It’s actually quite simple. Imagine the hard drive as being a series of boxes, each one capable of holding 1 byte of information (in reality, it would be more accurate to think of these boxes as holding 1 bit of information, but for the sake of simplicity, we’ll just think of them as storing 1 byte):
When the hard drive is new, all of these boxes are empty.Now, let’s say we store a 3 byte file on the drive. This file will fill up three boxes.
Now, we add a new 14 byte file to our drive, the computer appends this data to the previous file. At this point, we still have no file fragmentation.
Now, let’s say we delete the first file. This leaves us with some free boxes before and after File 2.
As you can see, we now have 6 bytes of free space on our hard drive. But, does that mean we can add a new 5 byte file? Indeed, we can, but we now encounter a problem, which is that we only have 3 byte of contiguous free space. This means that the computer will need to split this new file into 2 parts:
So now, to read File 3, the hard drive head (the “needle” that reads and writes data to the drive) must jump over several blocks of memory.
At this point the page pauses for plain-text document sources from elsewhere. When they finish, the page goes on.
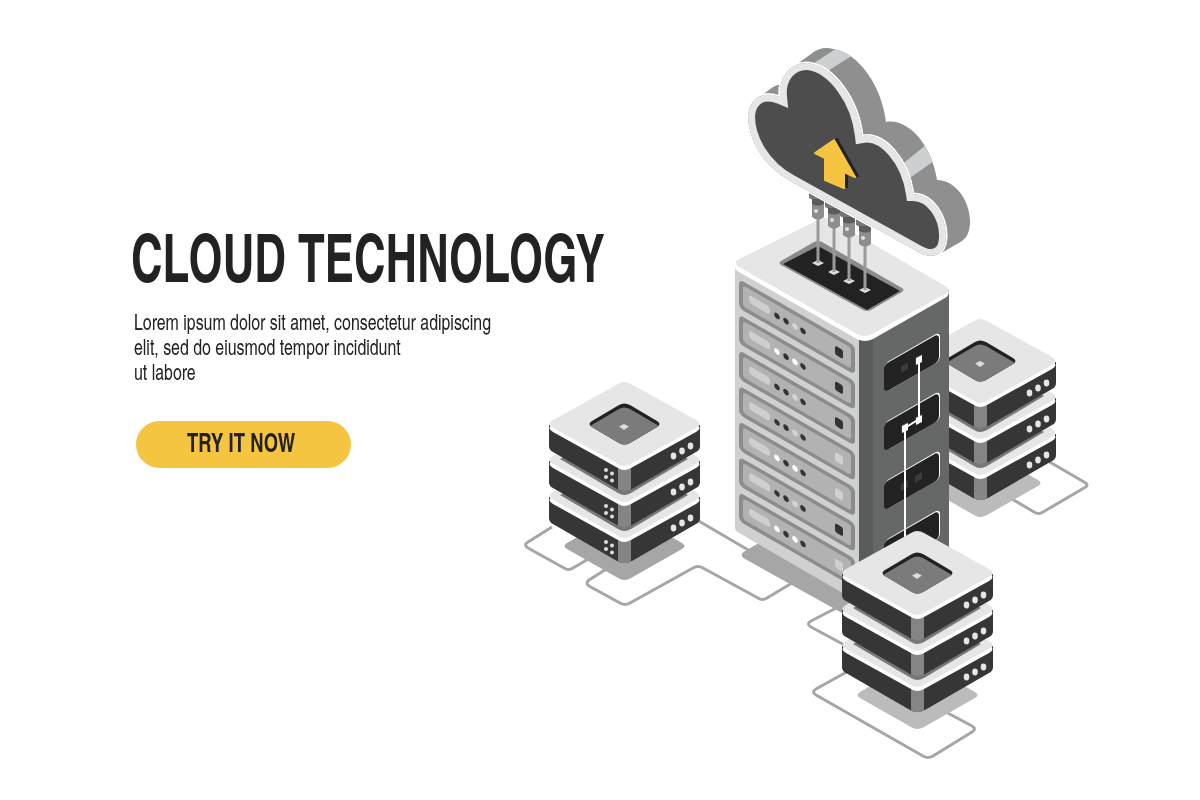
<!DOCTYPE html>
<html lang="en">
<head>
<meta charset="utf-8">
<title>Cloud Technology</title>
<style>
:root {
  --paper: #ffffff;
  --ink: #222222;
  --accent: #f5c542;
  --light: #e6e6e6;
  --mid: #a6a6a6;
  --steel: #8c8c8c;
  --slate: #666868;
  --dark: #363636;
}
* { box-sizing: border-box; margin: 0; padding: 0; }
html, body { width: 1200px; height: 800px; overflow: hidden; }
.hero {
  position: relative;
  width: 1200px;
  height: 800px;
  background: var(--paper);
  color: var(--ink);
  font-family: "TeX Gyre Heros Cn", "Liberation Sans", sans-serif;
}
.illustration { position: absolute; inset: 0; display: block; }
.copy {
  position: relative;
  display: flex;
  flex-direction: column;
  align-items: flex-start;
  width: 620px;
  padding: 233px 0 0 131px;
}
/* Each line sits on the foot of a strut, which fixes its baseline */
.line { display: block; line-height: 0; white-space: nowrap; transform-origin: left; }
.line::before { content: ""; display: inline-block; height: var(--strut); }
.title { --strut: 49px; font-size: 67px; font-weight: 700; transform: scaleX(.797); }
.lead { margin: 23px 0 0 3px; font-size: 22px; }
.lead .line { --strut: 25px; transform: scaleX(.881); }
.button {
  display: flex;
  width: 215px;
  height: 47px;
  margin: 41px 0 0 5px;
  padding: 12px 0 0 51px;
  border-radius: 24px;
  background: var(--accent);
  color: var(--ink);
  font-size: 26px;
  font-weight: 700;
  text-decoration: none;
}
.button .line { --strut: 19px; height: 19px; transform: scaleX(.868); }
</style>
</head>
<body>
<main class="hero">
  <svg class="illustration" width="1200" height="800" viewBox="0 0 1200 800" role="img" aria-label="Isometric server tower linked to a cloud and three small servers">
    <defs>
      <path id="plate" d="M618 384Q624 380 631 384L696 420Q703 424 696 428L631 464Q624 468 618 464L553 428Q546 424 553 420Z"/>
      <g id="drive">
        <path fill="var(--dark)" d="M549 425V446Q549 450 553 452L617 489Q624 493 632 489L696 452Q700 450 700 446V425L624 464Z"/>
        <path fill="#858585" d="M618 462V489.5Q624 493 631 489.5V462Z"/>
        <use href="#plate" y="4" fill="#fff"/>
        <use href="#plate" fill="var(--light)"/>
        <g fill="var(--light)">
          <ellipse cx="673.5" cy="456" rx="2.8" ry="3.4"/>
          <ellipse cx="682" cy="451" rx="2.8" ry="3.4"/>
          <ellipse cx="690.5" cy="446" rx="2.8" ry="3.4"/>
        </g>
      </g>
      <path id="drive-shade" fill="#777" d="M560 459L624 423L688 459L631 493Q624 497 618 493Z"/>
      <g id="small-server">
        <use href="#drive" y="72"/>
        <use href="#drive-shade" y="36"/>
        <use href="#drive" y="36"/>
        <use href="#drive-shade"/>
        <use href="#drive"/>
        <path fill="var(--ink)" d="M619 405Q624 402 630 405L657 421Q662 424 657 427L630 443Q624 446 619 443L592 427Q587 424 592 421Z"/>
        <path fill="#7b7b7b" d="M619 409Q624 406 630 409L659 426L630 443Q624 446 619 443L590 426Z"/>
        <path fill="#ddd" d="M624 424L629 426.5L624 430L619 426.5Z"/>
      </g>
      <path id="server-shadow" d="M567 549Q562 546 567 543L624 510L682 543Q687 546 682 549L631 578Q624 582 618 578Z"/>
      <g id="four-dots" fill="#ddd">
        <circle cx="606" cy="470" r="2"/><circle cx="612" cy="473.5" r="2"/>
        <circle cx="606" cy="477" r="2"/><circle cx="612" cy="480.5" r="2"/>
      </g>
      <g id="rack-unit">
        <rect width="116" height="29" rx="5" fill="var(--steel)"/>
        <rect x="4" y="4" width="108" height="21" rx="3" fill="#b2b2b2"/>
        <rect x="10" y="10" width="21" height="8" rx="3" fill="#cfcfcf"/>
      </g>
      <g id="dots-a">
        <circle cx="38" cy="15" r="2.8" fill="#333"/><circle cx="47" cy="15" r="2.8" fill="#333"/>
        <circle cx="56" cy="15" r="2.8" fill="#d6d6d6"/><circle cx="64" cy="15" r="2.8" fill="#333"/>
      </g>
      <g id="dots-b">
        <circle cx="38" cy="15" r="2.8" fill="#fff"/><circle cx="47" cy="15" r="2.8" fill="#333"/>
        <circle cx="56" cy="15" r="2.8" fill="#fff"/><circle cx="64" cy="15" r="2.8" fill="#333"/>
      </g>
      <rect id="port" x="96" y="11" width="8" height="9" rx="2"/>
      <g id="vent">
        <rect x="1" y="-1" width="55" height="29" rx="5" fill="#fff"/>
        <rect width="55" height="28" rx="5" fill="var(--ink)"/>
        <rect x="17" y="11" width="7" height="7" fill="#3b3b3b"/>
        <rect x="31" y="11" width="7" height="7" fill="#3b3b3b"/>
      </g>
      <g id="cable">
        <path fill="#ddd" d="M818 260L824 263L818 266L812 263Z"/>
        <path stroke="#9a9a9a" stroke-width="3" d="M818 212V263"/>
        <path fill="#777" d="M809 190H825V198L817 202L809 198Z"/>
        <path fill="#8d8d8d" d="M812 199H824V217Q818 222 812 217Z"/>
        <path fill="#5c5c5c" d="M812 199H824V204Q818 207 812 204Z"/>
        <circle cx="816" cy="211" r="2" fill="#ddd"/>
      </g>
      <path id="cloud-face" d="M780 97C778 78 790 62 808 63C834 66 858 100 862 136C885 132 908 160 913 194C932 194 947 216 946 238C945 256 932 260 918 252L790 181C764 167 748 140 748 116C749 98 763 90 780 97Z"/>
      <path id="cloud-side" d="M754 101L773 87Q779 83 788 85L786 72L811 54C818 48 826 47 833 49C858 52 882 86 886 122C909 118 932 146 937 180C956 180 971 202 970 224C969 234 966 238 962 241L938 255Z"/>
      <clipPath id="face-clip"><use href="#cloud-face"/></clipPath>
      <clipPath id="side-clip"><use href="#cloud-side"/></clipPath>
      <path id="arrow" stroke-width="2" stroke-linejoin="round" d="M834 140L815 153L825 158V180L844 188V172L855 177Z"/>
    </defs>

    <g id="network-lines" fill="none" stroke="var(--mid)" stroke-width="3" stroke-linejoin="round">
      <path d="M552 527L528 542Q523 545 528 548L564 568Q568 571 573 568L590 558"/>
      <path d="M608 568L589 580Q585 583 589 586L620 603Q625 606 630 603L693 568Q698 565 703 568L758 598Q762 601 767 598L792 583"/>
      <path d="M697 520L750 551"/>
      <path d="M1048 461L1084 482Q1090 485 1084 488L1043 512Q1039 515 1034 512L1012 499"/>
      <path d="M848 602L811 621Q806 624 811 627L850 648"/>
      <path d="M852 669L816 689Q811 692 816 695L923 756Q928 759 933 756L972 732Q977 729 972 726L944 711"/>
    </g>

    <g id="right-server" transform="translate(356 -63)">
      <use href="#server-shadow" fill="#bbb"/>
      <use href="#small-server"/>
    </g>

    <g id="left-server">
      <use href="#server-shadow" fill="var(--mid)"/>
      <use href="#small-server"/>
      <use href="#four-dots"/><use href="#four-dots" y="36"/><use href="#four-dots" y="72"/>
    </g>

    <g id="tower">
      <path fill="var(--mid)" d="M745 559Q738 555 745 551L770 537L870 590V626L842 613Z"/>
      <path fill="#cfd0d0" d="M735 266V527Q735 531 739 533L860 603V334Z"/>
      <path fill="#5a5c5c" d="M859 334V603L873 600V334Z"/>
      <path fill="var(--slate)" d="M873 334V598L945 556Q949 554 949 549V290Z"/>
      <path fill="#fff" d="M735 264V267Q735 270 739 272L857 339Q865 343 873 339L945 298Q949 296 949 291Z"/>
      <path fill="var(--light)" d="M818 220Q825 216 832 220L945 286Q952 290 945 294L872 334Q865 338 857 334L739 267Q732 263 739 259Z"/>
      <path fill="#8a8a8a" d="M814 242Q818 240 822 242L902 288Q905 290 902 292L871 310Q867 312 863 310L781 265Q778 263 781 261Z"/>
      <path fill="var(--ink)" d="M818 246L900 291L867 310L783 264Z"/>

      <g id="rack" transform="translate(739 279) skewY(30)">
        <g><use href="#rack-unit"/><use href="#dots-a"/><use href="#port" fill="#333"/></g>
        <g transform="translate(0 35.5)"><use href="#rack-unit"/><use href="#dots-b"/><use href="#port" fill="#333"/></g>
        <g transform="translate(0 71)"><use href="#rack-unit"/><use href="#dots-a"/><use href="#port" fill="#333"/></g>
        <g transform="translate(0 106.5)"><use href="#rack-unit"/><use href="#dots-a"/><use href="#port" fill="#d0d0d0"/></g>
        <g transform="translate(0 142)"><use href="#rack-unit"/><use href="#dots-b"/><use href="#port" fill="#d0d0d0"/></g>
        <g transform="translate(0 177.5)"><use href="#rack-unit"/><use href="#dots-a"/><use href="#port" fill="#333"/></g>
        <g transform="translate(0 213)"><use href="#rack-unit"/><use href="#dots-b"/><use href="#port" fill="#d0d0d0"/></g>
      </g>

      <g id="vents">
        <use href="#vent" transform="translate(884 365) skewY(-30)"/>
        <use href="#vent" transform="translate(884 424) skewY(-30)"/>
        <use href="#vent" transform="translate(884 483) skewY(-30)"/>
        <use href="#vent" transform="translate(884 542) skewY(-30)"/>
      </g>
      <path fill="none" stroke="#fff" stroke-width="2" d="M919 359V419L905 428V550"/>
      <g fill="#fff">
        <path d="M916 358L922 355V362L916 365Z"/>
        <path d="M916 418L922 415V422L916 425Z"/>
        <path d="M902 426L908 423V430L902 433Z"/>
      </g>
    </g>

    <g id="cables">
      <use href="#cable"/>
      <use href="#cable" x="16" y="9"/>
      <use href="#cable" x="31" y="18"/>
      <use href="#cable" x="47" y="27"/>
    </g>

    <g id="cloud">
      <use href="#cloud-side" fill="#8f8f8f"/>
      <g clip-path="url(#side-clip)" fill="#cdd0d0">
        <path d="M805 69L840 46L853 55L820 76Z"/>
        <path d="M895 170L926 145L934 161L904 182Z"/>
      </g>
      <use href="#cloud-face" fill="#fff" stroke="#fff" stroke-width="3"/>
      <g clip-path="url(#face-clip)">
        <use href="#cloud-face" fill="#4d4d4d" stroke="var(--light)" stroke-width="14"/>
      </g>
      <use href="#arrow" x="3" y="-1" fill="var(--ink)" stroke="var(--ink)"/>
      <use href="#arrow" fill="var(--accent)" stroke="var(--accent)"/>
    </g>

    <g id="front-server" transform="translate(293 149)">
      <use href="#server-shadow" fill="#bbb"/>
      <use href="#small-server"/>
    </g>
  </svg>

  <section class="copy">
    <h1 class="line title">CLOUD TECHNOLOGY</h1>
    <p class="lead">
      <span class="line">Lorem ipsum dolor sit amet, consectetur adipiscing</span>
      <span class="line">elit, sed do eiusmod tempor incididunt</span>
      <span class="line">ut labore</span>
    </p>
    <a class="button" href="#"><span class="line">TRY IT NOW</span></a>
  </section>
</main>
</body>
</html>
This makes the operation slower and more damaging to the hard drive.
That summarizes, extremely roughly, why do files get fragmented.